Records for the task

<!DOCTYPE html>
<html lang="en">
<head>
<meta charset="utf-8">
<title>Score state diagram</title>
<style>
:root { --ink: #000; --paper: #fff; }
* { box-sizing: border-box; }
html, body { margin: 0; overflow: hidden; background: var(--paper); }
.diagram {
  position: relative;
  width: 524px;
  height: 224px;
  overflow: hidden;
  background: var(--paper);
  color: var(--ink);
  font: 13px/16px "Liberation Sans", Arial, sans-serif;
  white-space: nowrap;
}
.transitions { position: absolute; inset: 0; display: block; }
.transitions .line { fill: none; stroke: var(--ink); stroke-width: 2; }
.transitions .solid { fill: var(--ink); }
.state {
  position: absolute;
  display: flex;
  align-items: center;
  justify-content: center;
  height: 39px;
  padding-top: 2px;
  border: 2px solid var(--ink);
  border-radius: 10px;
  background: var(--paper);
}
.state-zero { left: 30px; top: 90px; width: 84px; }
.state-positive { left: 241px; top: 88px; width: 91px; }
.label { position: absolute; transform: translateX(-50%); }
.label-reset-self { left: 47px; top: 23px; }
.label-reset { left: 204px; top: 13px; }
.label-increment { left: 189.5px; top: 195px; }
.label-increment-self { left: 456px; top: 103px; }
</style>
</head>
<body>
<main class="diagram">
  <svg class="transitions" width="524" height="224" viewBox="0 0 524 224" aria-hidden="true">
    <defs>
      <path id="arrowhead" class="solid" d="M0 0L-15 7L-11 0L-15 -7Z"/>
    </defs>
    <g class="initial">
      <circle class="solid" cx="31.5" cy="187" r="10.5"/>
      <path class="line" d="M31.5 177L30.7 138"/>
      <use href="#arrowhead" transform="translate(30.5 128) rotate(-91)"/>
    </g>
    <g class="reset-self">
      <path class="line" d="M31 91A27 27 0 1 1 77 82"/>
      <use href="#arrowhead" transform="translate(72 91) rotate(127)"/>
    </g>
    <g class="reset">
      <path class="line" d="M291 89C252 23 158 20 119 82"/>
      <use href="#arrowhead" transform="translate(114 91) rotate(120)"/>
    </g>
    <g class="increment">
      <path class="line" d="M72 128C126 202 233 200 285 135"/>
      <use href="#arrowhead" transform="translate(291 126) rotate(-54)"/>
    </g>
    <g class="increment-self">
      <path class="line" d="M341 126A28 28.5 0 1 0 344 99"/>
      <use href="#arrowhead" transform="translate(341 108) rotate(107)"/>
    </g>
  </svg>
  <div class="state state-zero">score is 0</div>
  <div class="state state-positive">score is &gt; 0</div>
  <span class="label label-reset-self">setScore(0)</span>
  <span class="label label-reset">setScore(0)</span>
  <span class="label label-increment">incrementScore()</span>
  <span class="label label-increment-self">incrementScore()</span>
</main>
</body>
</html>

Exercise instructions
Copy each line from the data above that includes "left".

Exercise response
.state-zero { left: 30px; top: 90px; width: 84px; }
.state-positive { left: 241px; top: 88px; width: 91px; }
.label-reset-self { left: 47px; top: 23px; }
.label-reset { left: 204px; top: 13px; }
.label-increment { left: 189.5px; top: 195px; }
.label-increment-self { left: 456px; top: 103px; }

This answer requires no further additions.